Two Electrical Engineering students identified savings that could be made for one Dunedin home.
The family home used for this project was a typical Dunedin wooden villa, located on Canongate in the heart of the city. It was occupied by a family of four - two parents with children aged 13 and 11. Both parents worked away from the home every week day.
The students, Christo Jooste and Brad Robertson, applied various engineering methods and principles to their task, first analysing the sources of electricity consumption then selecting technologies that could be integrated together to enable electricity saving for the family.
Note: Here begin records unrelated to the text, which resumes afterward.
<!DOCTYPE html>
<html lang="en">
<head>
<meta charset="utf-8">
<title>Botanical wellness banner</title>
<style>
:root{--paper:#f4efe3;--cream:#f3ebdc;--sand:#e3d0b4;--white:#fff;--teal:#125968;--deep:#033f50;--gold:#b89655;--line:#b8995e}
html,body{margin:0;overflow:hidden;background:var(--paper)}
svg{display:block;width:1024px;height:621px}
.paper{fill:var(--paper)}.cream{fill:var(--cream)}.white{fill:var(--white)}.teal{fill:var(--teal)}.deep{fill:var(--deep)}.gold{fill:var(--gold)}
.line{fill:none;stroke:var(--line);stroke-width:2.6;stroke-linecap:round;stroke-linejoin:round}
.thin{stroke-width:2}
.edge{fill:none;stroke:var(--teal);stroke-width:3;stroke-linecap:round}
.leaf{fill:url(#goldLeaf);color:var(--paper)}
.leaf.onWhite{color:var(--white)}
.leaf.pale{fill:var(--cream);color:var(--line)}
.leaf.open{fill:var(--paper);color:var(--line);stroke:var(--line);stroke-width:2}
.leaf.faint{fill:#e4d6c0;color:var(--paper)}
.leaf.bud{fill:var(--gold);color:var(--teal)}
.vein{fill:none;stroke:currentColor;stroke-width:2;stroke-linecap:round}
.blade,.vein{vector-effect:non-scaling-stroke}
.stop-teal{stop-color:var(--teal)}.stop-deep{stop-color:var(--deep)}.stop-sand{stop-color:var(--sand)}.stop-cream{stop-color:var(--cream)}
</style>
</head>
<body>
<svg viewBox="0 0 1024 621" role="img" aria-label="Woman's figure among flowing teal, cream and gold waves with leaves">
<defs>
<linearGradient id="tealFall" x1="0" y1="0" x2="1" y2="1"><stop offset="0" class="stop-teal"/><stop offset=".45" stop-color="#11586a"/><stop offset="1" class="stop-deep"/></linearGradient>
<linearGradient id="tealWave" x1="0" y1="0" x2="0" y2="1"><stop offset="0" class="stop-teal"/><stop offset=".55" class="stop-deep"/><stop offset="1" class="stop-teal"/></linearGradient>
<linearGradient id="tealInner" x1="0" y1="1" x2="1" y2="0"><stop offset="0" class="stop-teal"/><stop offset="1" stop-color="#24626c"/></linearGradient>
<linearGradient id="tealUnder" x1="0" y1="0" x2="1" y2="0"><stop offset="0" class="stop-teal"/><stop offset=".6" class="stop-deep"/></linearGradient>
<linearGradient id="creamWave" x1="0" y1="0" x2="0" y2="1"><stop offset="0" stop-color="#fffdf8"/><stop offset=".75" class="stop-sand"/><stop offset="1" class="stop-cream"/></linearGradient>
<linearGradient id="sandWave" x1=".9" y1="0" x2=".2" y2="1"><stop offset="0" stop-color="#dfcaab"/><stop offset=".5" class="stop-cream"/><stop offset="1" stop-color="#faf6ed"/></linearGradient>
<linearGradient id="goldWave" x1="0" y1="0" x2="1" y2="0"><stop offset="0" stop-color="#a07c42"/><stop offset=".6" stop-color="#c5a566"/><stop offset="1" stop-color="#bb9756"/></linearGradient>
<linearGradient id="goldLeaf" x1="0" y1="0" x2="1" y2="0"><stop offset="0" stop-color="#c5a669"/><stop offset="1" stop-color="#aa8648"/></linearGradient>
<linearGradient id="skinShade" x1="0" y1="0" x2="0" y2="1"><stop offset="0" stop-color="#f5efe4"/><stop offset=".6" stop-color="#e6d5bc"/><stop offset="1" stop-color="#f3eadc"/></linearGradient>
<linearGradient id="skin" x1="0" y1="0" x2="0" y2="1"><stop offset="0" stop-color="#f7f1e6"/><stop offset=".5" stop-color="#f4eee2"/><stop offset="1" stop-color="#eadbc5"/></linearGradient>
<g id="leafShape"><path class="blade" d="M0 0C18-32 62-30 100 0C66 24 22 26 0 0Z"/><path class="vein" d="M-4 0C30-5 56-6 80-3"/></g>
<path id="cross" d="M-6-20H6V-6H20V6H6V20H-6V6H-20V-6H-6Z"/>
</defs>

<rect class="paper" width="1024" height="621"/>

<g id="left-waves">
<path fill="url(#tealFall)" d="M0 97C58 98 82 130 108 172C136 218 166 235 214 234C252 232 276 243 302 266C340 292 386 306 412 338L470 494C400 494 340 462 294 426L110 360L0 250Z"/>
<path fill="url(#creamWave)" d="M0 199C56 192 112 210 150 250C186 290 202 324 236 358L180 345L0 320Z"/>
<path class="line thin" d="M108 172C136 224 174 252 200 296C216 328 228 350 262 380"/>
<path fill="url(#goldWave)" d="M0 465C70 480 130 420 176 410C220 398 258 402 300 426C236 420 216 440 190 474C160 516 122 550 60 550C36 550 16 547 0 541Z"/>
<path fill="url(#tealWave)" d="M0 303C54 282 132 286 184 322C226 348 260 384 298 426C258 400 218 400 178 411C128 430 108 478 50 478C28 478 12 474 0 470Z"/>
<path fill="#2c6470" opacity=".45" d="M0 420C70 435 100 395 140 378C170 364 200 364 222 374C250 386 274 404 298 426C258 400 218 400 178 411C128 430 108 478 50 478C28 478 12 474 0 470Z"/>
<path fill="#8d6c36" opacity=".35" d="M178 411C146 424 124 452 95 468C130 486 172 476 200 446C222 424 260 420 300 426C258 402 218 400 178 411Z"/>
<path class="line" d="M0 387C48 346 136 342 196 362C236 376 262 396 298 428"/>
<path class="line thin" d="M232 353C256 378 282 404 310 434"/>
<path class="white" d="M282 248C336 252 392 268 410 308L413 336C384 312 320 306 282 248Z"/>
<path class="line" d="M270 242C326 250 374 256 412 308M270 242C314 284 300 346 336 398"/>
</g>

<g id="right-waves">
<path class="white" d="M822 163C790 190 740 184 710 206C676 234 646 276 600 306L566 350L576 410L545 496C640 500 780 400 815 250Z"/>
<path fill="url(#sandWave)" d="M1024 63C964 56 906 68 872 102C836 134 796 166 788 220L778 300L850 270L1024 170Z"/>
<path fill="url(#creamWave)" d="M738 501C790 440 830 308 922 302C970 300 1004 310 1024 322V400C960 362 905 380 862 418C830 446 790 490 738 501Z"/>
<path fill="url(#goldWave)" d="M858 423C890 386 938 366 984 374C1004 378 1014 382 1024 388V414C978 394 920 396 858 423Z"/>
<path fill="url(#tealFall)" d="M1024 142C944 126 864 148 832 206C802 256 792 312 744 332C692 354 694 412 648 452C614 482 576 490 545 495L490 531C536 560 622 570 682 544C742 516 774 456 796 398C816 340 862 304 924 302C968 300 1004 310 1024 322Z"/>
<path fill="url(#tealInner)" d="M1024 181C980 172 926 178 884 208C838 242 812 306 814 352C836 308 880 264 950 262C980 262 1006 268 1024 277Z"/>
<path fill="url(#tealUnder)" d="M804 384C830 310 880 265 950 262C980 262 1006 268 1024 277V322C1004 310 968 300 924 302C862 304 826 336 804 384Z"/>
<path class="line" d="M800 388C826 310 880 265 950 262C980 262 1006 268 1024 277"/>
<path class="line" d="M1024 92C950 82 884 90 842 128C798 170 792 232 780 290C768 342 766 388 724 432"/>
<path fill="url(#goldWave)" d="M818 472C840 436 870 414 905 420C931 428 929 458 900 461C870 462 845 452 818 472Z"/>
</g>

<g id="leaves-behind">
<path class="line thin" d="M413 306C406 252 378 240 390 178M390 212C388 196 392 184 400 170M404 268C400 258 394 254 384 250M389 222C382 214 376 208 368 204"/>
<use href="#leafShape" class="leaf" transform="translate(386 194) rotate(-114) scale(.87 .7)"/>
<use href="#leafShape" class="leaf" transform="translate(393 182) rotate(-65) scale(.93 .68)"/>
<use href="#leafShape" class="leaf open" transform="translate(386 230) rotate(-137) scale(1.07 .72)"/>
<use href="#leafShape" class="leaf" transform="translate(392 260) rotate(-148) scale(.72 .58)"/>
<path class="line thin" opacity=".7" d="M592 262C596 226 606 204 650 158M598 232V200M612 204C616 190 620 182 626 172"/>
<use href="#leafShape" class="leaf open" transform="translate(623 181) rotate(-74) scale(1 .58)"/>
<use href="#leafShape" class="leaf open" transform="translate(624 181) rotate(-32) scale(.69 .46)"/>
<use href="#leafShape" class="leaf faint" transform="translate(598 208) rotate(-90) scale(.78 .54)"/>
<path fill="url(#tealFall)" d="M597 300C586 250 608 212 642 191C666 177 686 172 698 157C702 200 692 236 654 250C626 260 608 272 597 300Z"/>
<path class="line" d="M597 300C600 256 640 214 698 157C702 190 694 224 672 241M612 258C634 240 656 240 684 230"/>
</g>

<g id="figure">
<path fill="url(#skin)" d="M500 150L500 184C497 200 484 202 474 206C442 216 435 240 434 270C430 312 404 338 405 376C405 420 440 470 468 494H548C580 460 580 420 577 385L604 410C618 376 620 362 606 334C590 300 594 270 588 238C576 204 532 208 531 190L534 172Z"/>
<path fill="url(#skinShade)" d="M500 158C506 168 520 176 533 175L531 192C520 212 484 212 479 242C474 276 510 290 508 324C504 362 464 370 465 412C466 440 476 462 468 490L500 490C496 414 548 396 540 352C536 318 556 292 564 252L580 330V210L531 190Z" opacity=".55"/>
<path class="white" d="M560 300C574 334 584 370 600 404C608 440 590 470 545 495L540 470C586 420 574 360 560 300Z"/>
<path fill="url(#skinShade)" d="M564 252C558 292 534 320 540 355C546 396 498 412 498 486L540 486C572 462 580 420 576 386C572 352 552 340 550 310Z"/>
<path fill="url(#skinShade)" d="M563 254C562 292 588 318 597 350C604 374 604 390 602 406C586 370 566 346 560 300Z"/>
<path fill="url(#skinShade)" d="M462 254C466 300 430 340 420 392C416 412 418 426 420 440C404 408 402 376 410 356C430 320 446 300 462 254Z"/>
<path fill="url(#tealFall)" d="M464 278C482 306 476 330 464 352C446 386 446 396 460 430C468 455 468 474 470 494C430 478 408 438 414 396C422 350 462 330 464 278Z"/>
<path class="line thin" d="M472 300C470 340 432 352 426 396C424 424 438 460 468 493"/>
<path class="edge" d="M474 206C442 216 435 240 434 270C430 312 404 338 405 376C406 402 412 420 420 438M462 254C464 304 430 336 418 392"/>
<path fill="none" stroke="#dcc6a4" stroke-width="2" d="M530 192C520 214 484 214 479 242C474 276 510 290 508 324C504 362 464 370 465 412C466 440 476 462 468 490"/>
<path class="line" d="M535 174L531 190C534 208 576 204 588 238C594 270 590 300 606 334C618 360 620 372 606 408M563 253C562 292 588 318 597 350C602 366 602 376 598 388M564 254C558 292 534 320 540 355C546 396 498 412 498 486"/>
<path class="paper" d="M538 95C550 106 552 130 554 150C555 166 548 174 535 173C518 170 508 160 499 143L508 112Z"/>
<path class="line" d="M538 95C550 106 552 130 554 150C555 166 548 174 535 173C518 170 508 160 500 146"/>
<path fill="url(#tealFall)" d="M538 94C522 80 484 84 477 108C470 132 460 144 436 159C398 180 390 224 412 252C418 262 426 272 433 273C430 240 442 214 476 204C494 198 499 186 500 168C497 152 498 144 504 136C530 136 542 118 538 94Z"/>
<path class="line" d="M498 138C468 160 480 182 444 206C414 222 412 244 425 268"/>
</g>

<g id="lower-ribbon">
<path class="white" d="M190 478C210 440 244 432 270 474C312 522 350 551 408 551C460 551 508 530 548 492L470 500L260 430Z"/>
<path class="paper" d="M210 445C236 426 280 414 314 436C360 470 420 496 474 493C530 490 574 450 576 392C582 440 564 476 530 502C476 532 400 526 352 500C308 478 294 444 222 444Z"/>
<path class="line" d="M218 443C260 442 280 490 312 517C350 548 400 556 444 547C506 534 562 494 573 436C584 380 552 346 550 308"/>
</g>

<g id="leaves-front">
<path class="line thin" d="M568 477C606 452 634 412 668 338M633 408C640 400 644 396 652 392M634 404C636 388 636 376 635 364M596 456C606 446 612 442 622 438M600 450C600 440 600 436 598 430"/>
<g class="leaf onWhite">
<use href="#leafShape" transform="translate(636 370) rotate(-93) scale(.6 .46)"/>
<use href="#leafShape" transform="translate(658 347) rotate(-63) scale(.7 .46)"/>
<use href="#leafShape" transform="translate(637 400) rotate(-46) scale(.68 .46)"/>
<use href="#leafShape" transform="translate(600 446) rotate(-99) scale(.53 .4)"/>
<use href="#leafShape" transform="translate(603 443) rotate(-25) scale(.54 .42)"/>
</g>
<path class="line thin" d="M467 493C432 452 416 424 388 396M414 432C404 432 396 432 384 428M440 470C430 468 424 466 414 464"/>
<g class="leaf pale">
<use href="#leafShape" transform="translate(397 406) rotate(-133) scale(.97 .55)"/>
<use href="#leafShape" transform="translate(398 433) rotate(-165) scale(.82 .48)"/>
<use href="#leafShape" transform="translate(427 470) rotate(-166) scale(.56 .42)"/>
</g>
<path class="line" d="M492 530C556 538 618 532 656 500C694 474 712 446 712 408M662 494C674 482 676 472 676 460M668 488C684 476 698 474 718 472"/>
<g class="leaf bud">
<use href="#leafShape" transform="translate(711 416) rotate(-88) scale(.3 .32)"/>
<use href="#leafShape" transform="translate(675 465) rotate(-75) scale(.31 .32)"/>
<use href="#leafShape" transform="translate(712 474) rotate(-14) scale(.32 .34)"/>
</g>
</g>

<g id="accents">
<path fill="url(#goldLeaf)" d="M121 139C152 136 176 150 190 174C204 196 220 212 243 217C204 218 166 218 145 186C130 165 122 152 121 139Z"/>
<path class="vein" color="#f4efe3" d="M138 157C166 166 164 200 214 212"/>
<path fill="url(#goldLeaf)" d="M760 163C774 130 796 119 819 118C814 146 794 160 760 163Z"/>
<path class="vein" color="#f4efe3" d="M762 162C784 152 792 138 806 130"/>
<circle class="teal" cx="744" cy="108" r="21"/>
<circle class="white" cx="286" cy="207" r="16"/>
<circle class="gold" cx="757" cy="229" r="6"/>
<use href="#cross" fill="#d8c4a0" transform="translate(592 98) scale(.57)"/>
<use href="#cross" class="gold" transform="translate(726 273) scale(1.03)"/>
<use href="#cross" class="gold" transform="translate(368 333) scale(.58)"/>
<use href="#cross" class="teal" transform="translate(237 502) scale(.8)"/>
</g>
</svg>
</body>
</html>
Lighting alone comprised 11% of the power bill and significant savings (69%) could readily be made simply by switching all bulbs to Compact Flourescent Lamps. Further savings in the electricity cost of lighting are achievable through using higher cost but longer lasting LEDs instead, and/or by using motion sensor lighting or pushlights to avoid having lights left on. Reducing the temperature setting on the hot water cylinder would also save power, although this might affect shower water pressure. The students found that it would be worthwhile using a timer to switch the hot water cylinder off from 9am to 5pm on weekdays. Appliances used most of the electricity and savings here could be achieved by changing usage patterns.
The implementation of the findings of this project has had an immediate impact in reducing the electricity bill for this household. More and more households are aware of and want to utilise energy sustainably as well as saving on their power bills. This project identified the large selection of tools and equipment available commercially to help achieve these objectives.